The final Action step configuration will look like the following:

- name: Sign executable
    CODESIGN_PWD: ${{ secrets.CODESIGN_PWD}}
    CODESIGN_BASE64: ${{ secrets.CODESIGN_BASE64}}
  run: |
    New-Item -ItemType directory -Path certificate
    Set-Content -Path certificate\certificate.txt -Value $env:CODESIGN_BASE64
    certutil -decode certificate\certificate.txt certificate\certificate.pfx
    Set-Content -Path certificate\intermediate.txt -Value $env:CODESIGN_INTERMEDIATE_BASE64
    certutil -decode certificate\intermediate.txt certificate\intermediate.crt

    & 'C:/Program Files (x86)/Windows Kits/10/bin/10.0.22621.0/x86/signtool.exe' sign /fd SHA256 /p $env:CODESIGN_PWD /ac certificate\intermediate.crt /f certificate\certificate.pfx /tr "" /td sha256 target/release/espanso.exe
    Remove-Item -Recurse -Force certificate

In a nutshell, these are the steps performed above:

  • Load the secrets as environmental variables
  • Load the base64 certificates and convert them back to their original format
  • Invoke signtool.exe with the relevant parameters
  • Remove the temporary certificate files


  • If you are not using an intermediate certificate, you can remove the /ac certificate\intermediate.crt flag and all the lines that contain “intermediate”

Alternative approaches

There are also other approaches you might prefer:


In this article, we discussed the process to get your Windows program code-signed, starting from the choice of certificate authority, all the way down to a fully automated CI pipeline.

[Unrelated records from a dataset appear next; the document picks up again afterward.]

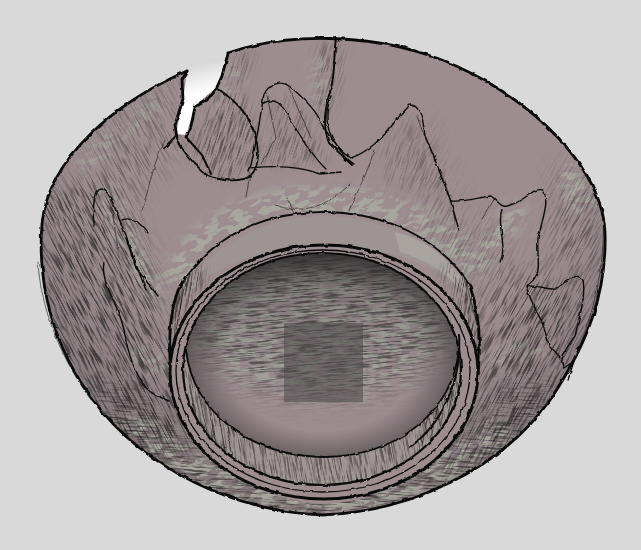
<!DOCTYPE html>
<html lang="en">
<head>
<meta charset="utf-8">
<title>Broken bowl, seen from below</title>
<style>
:root{--ground:#d9d9d9;--clay:#9d8d91;--glaze:#a3a198;--ink:#0b0a0a;--gap:#fff;--shade:#4b4849}
html,body{margin:0;height:100%;overflow:hidden;background:var(--ground)}
svg{display:block;width:641px;height:550px}
.clay{fill:var(--clay)}
.ground{fill:var(--ground)}
.ink{fill:none;stroke:var(--ink);stroke-linecap:round;stroke-linejoin:round}
.rim{stroke-width:2.8}
.crack{stroke-width:1.9}
.ridge{stroke-width:1.4}
.faint{stroke-width:.8;opacity:.7}
.stamp{fill:var(--shade);opacity:.55}
</style>
</head>
<body>
<svg viewBox="0 0 641 550" role="img" aria-label="Drawing of a chipped bowl turned over, with mountain lines on its side and a plain square on its foot">
<defs>
  <path id="bowl" d="M187 71C116 102 48 158 42 224C37 285 54 348 93 400C145 470 235 511 322 515C410 512 501 469 550 400C589 342 607 290 605 232C602 158 510 81 425 54C370 36 290 31 228 53L217 87L196 105L186 135L176 134L183 100Z"/>
  <path id="foot-wall" d="M170 372C166 335 172 302 182 282C210 238 260 213 322 212C385 212 440 238 470 286C481 315 481 345 478 372C470 440 410 500 324 504C240 500 176 445 170 372Z"/>
  <ellipse id="foot-edge" cx="324" cy="372" rx="154" ry="127"/>
  <ellipse id="foot-well" cx="322" cy="369" rx="139" ry="116"/>
  <path id="foot-floor" d="M186 350C190 300 245 254 323 253C400 254 455 298 459 350C452 412 398 456 324 457C250 456 193 412 186 350Z"/>

  <clipPath id="in-bowl"><use href="#bowl"/></clipPath>
  <clipPath id="in-wall"><use href="#foot-wall"/></clipPath>
  <clipPath id="in-well"><use href="#foot-well"/></clipPath>
  <clipPath id="in-floor"><use href="#foot-floor"/></clipPath>

  <filter id="pencil" x="-10%" y="-10%" width="120%" height="120%" color-interpolation-filters="sRGB">
    <feTurbulence type="fractalNoise" baseFrequency=".12" numOctaves="2" seed="4" result="n"/>
    <feDisplacementMap in="SourceGraphic" in2="n" scale="3" xChannelSelector="R" yChannelSelector="G"/>
  </filter>
  <filter id="streaks" x="0" y="0" width="100%" height="100%" color-interpolation-filters="sRGB">
    <feTurbulence type="fractalNoise" baseFrequency=".04 .85" numOctaves="3" seed="9"/>
    <feColorMatrix values="0 0 0 0 .09  0 0 0 0 .085  0 0 0 0 .085  5 0 0 0 -2.3"/>
  </filter>
  <filter id="patches" x="0" y="0" width="100%" height="100%" color-interpolation-filters="sRGB">
    <feTurbulence type="fractalNoise" baseFrequency=".07 .16" numOctaves="5" seed="21"/>
    <feColorMatrix values="0 0 0 0 .66  0 0 0 0 .655  0 0 0 0 .62  14 0 0 0 -6.7"/>
  </filter>
  <filter id="soft" x="-40%" y="-40%" width="180%" height="180%"><feGaussianBlur stdDeviation="14"/></filter>
  <filter id="soft-small" x="-40%" y="-40%" width="180%" height="180%"><feGaussianBlur stdDeviation="6"/></filter>

  <rect id="hatch" x="-150" y="-150" width="950" height="850" filter="url(#streaks)"/>
  <rect id="wear" x="-150" y="-150" width="950" height="850" filter="url(#patches)"/>

  <mask id="left-side" maskUnits="userSpaceOnUse" x="0" y="0" width="641" height="550">
    <g filter="url(#soft)" fill="#fff"><path d="M30 190L115 180L150 270L172 370L200 450L130 450L50 360Z" opacity=".9"/><path d="M75 140L180 75L178 150L130 200Z" opacity=".45"/></g>
  </mask>
  <mask id="right-side" maskUnits="userSpaceOnUse" x="0" y="0" width="641" height="550">
    <g filter="url(#soft)" fill="#fff"><path d="M480 310L530 270L590 290L575 380L510 450L430 480L478 400Z" opacity=".9"/><path d="M560 160L600 190L606 290L545 250Z" opacity=".6"/><path d="M400 130L425 120L470 230L500 210L520 300L480 300L430 240Z" opacity=".35"/></g>
  </mask>
  <mask id="base-side" maskUnits="userSpaceOnUse" x="0" y="0" width="641" height="550">
    <path d="M100 395C160 470 240 508 322 509C410 506 480 470 545 392" fill="none" stroke="#fff" stroke-width="42" filter="url(#soft)"/>
  </mask>
  <mask id="upper-side" maskUnits="userSpaceOnUse" x="0" y="0" width="641" height="550">
    <g filter="url(#soft-small)" fill="#fff"><path d="M215 95L245 95L258 140L245 178L215 178L190 148Z" opacity=".6"/><path d="M318 45L345 42L336 100L318 130Z" opacity=".5"/><path d="M275 95L300 105L330 165L260 165Z" opacity=".4"/><path d="M228 55L260 52L240 90L222 80Z" opacity=".45"/><path d="M375 150L410 115L430 150L440 190L390 190Z" opacity=".25"/></g>
  </mask>
  <mask id="worn-glaze" maskUnits="userSpaceOnUse" x="0" y="0" width="641" height="550">
    <g fill="none" stroke="#fff" filter="url(#soft-small)"><path d="M172 285C200 225 260 200 325 200C395 202 450 230 480 275" stroke-width="30"/><path d="M105 190L128 240L155 300" stroke-width="17"/><path d="M565 165L585 210M520 205L480 260" stroke-width="24"/><path d="M130 350L168 368M490 360L545 345M75 170L165 95M235 65L225 110M318 60L322 110" stroke-width="17" opacity=".7"/><path d="M130 420C190 480 250 495 322 500C410 495 470 460 500 425" stroke-width="28"/></g>
  </mask>
  <mask id="wall-sides" maskUnits="userSpaceOnUse" x="0" y="0" width="641" height="550">
    <path d="M174 370L180 300L200 268M476 370L470 300L450 268" fill="none" stroke="#fff" stroke-width="20" filter="url(#soft-small)"/>
  </mask>
  <mask id="well-light" maskUnits="userSpaceOnUse" x="0" y="0" width="641" height="550">
    <ellipse cx="322" cy="325" rx="130" ry="72" fill="#fff" filter="url(#soft)"/>
  </mask>
  <linearGradient id="gap-light" gradientUnits="userSpaceOnUse" x1="196" y1="66" x2="203" y2="92">
    <stop offset="0" stop-color="var(--ground)"/><stop offset="1" stop-color="var(--gap)"/>
  </linearGradient>
  <linearGradient id="well-shade" x1="0" y1="0" x2="0" y2="1">
    <stop offset="0" stop-color="#2b2929" stop-opacity=".65"/><stop offset=".22" stop-color="#555456" stop-opacity=".35"/><stop offset=".6" stop-color="#77757a" stop-opacity=".1"/><stop offset="1" stop-color="#77757a" stop-opacity="0"/>
  </linearGradient>
  <radialGradient id="well-rim-shade" cx=".5" cy=".52" r=".52">
    <stop offset=".68" stop-color="#1c1b1b" stop-opacity="0"/><stop offset="1" stop-color="#1c1b1b" stop-opacity=".5"/>
  </radialGradient>
  <radialGradient id="bowl-shade" gradientUnits="userSpaceOnUse" cx="335" cy="120" r="410">
    <stop offset=".6" stop-color="var(--shade)" stop-opacity="0"/><stop offset="1" stop-color="var(--shade)" stop-opacity=".35"/>
  </radialGradient>
</defs>

<rect class="ground" width="641" height="550"/>

<g id="body">
  <path fill="url(#gap-light)" d="M186 71L228 53L217 87L196 105L186 137L174 135L182 100Z"/>
  <use href="#bowl" class="clay"/>
  <g clip-path="url(#in-bowl)">
    <rect width="641" height="550" fill="url(#bowl-shade)"/>
    <g mask="url(#worn-glaze)"><use href="#wear" transform="rotate(-20 320 275)"/></g>
    <g mask="url(#left-side)"><use href="#hatch" transform="rotate(62 320 275)" opacity=".7"/></g>
    <g mask="url(#right-side)"><use href="#hatch" transform="rotate(-62 320 275)" opacity=".68"/></g>
    <g mask="url(#upper-side)"><use href="#hatch" transform="rotate(-72 320 275)" opacity=".75"/></g>
    <g mask="url(#base-side)"><use href="#hatch" transform="rotate(4 320 275)" opacity=".6"/></g>
  </g>
</g>

<g id="mountains" class="ink" filter="url(#pencil)">
  <path class="ridge" d="M94 226C92 205 95 188 102 189C112 192 116 215 126 235C132 255 140 275 146 290M104 262C100 285 118 300 124 330C128 355 137 380 151 393L169 401M122 220C132 216 140 222 148 233M126 238L136 268L158 296"/>
  <path class="ridge" d="M249 172C256 150 260 115 264 95C268 84 281 80 289 86C304 98 318 113 322 125C334 143 346 160 354 164M262 104C274 96 282 103 290 119C302 139 314 158 326 169M249 168C278 165 302 167 320 174L341 172"/>
  <path class="ridge" d="M331 96C320 125 333 146 351 158C366 153 383 139 396 120L410 105C418 104 423 115 425 136C435 157 441 177 450 199L459 230"/>
  <path class="ridge" d="M451 201C467 202 480 197 491 196C500 203 502 209 510 205C524 202 533 187 543 190C550 202 542 220 538 238C536 258 545 275 526 286M502 210C496 225 508 245 500 262"/>
  <path class="ridge" d="M526 286C539 285 547 290 555 289C568 280 577 273 583 280C586 295 580 315 575 336C565 350 558 360 564 368L574 361M526 286C533 310 544 318 549 346L560 358M574 361L568 380"/>
  <path class="faint" d="M165 140C153 163 149 188 142 211M250 174L246 197M275 205C300 215 328 207 350 184M374 150C368 173 356 193 349 211M417 116C430 155 448 178 455 221M267 96L276 138L261 164M289 88L311 138M110 196L118 249M495 198L482 219M286 197L296 215"/>
</g>

<g id="cracks" class="ink" filter="url(#pencil)">
  <path class="crack" d="M336 38C333 54 336 70 331 88C325 108 322 125 329 143L352 165"/>
  <path class="crack" d="M176 136C181 151 195 165 208 176C224 182 243 182 251 175C260 166 259 148 255 135C249 113 234 100 217 88"/>
  <path class="crack" d="M186 137L202 155L211 174M176 136L164 148"/>
  <path class="rim" d="M187 71L182 80L183 99L175 125L177 138M228 53L222 76L217 87L207 100L195 107L191 126L186 137"/>
</g>

<g id="rim" class="ink" filter="url(#pencil)">
  <path class="rim" d="M187 71C116 102 48 158 42 224C37 285 54 348 93 400C145 470 235 511 322 515C410 512 501 469 550 400C589 342 607 290 605 232C602 158 510 81 425 54C370 36 290 31 228 53"/>
  <path class="faint" d="M38 262C40 300 55 350 91 400M603 215C606 270 592 338 549 403"/>
</g>

<g id="foot">
  <use href="#foot-wall" class="clay"/>
  <path d="M178 305C195 255 255 218 322 216C390 216 452 252 472 300C440 265 390 246 322 245C260 246 205 268 178 305Z" fill="var(--glaze)" opacity=".35"/>
  <path d="M395 232C430 240 460 266 472 298L455 283C440 268 420 258 400 252Z" fill="#b2b0aa" opacity=".6"/>
  <g clip-path="url(#in-wall)">
    <g mask="url(#wall-sides)"><use href="#hatch" transform="rotate(-80 320 370)" opacity=".7"/></g>
  </g>
  <g class="ink" filter="url(#pencil)">
    <path class="crack" d="M182 284C210 238 260 213 322 212C385 212 440 238 470 286"/>
    <path class="rim" d="M182 282C170 305 168 340 171 374M470 286C480 315 481 345 478 374"/>
    <path class="faint" d="M177 290L174 345M186 278L176 330M474 300L478 340M466 283L476 320"/>
  </g>
  <use href="#foot-edge" class="clay"/>
  <use href="#foot-well" class="clay"/>
  <g clip-path="url(#in-well)">
    <rect x="180" y="250" width="285" height="240" fill="var(--glaze)" opacity=".4"/>
    <use href="#hatch" transform="rotate(80 320 370)" opacity=".45"/>
    <use href="#foot-floor" class="clay"/>
    <g clip-path="url(#in-floor)">
      <g mask="url(#well-light)"><use href="#wear" transform="rotate(4 320 370)"/></g>
      <rect x="180" y="250" width="285" height="210" fill="url(#well-shade)"/>
      <g mask="url(#well-light)"><use href="#hatch" transform="rotate(-5 320 370)" opacity=".5"/></g>
      <use href="#foot-floor" fill="url(#well-rim-shade)"/>
    </g>
  </g>
  <g class="ink" filter="url(#pencil)">
    <use href="#foot-edge" stroke-width="3"/>
    <ellipse cx="323" cy="371" rx="147" ry="121" stroke-width="1.3"/>
    <use href="#foot-well" stroke-width="2.2"/>
    <path class="crack" d="M186 350C193 412 250 456 324 457C398 456 452 412 459 350"/>
    <path stroke-width="2" d="M459 335C462 385 440 425 410 447"/>
    <path class="faint" d="M190 385L196 418M198 390L207 432M208 402L216 442M218 412L225 450M226 420L232 458M454 385L448 416M446 395L440 430M438 405L430 442M428 415L422 446"/>
  </g>
</g>

<rect id="stamp" class="stamp" x="284" y="323" width="79" height="79"/>
</svg>
</body>
</html>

The article was mostly focused on Sectigo certificates and GitHub actions, but most steps can be applied to other certificate authorities and CI platforms.

If you are also distributing your app on macOS, you might also enjoy my article on automatic code-signing and notarization for macOS apps.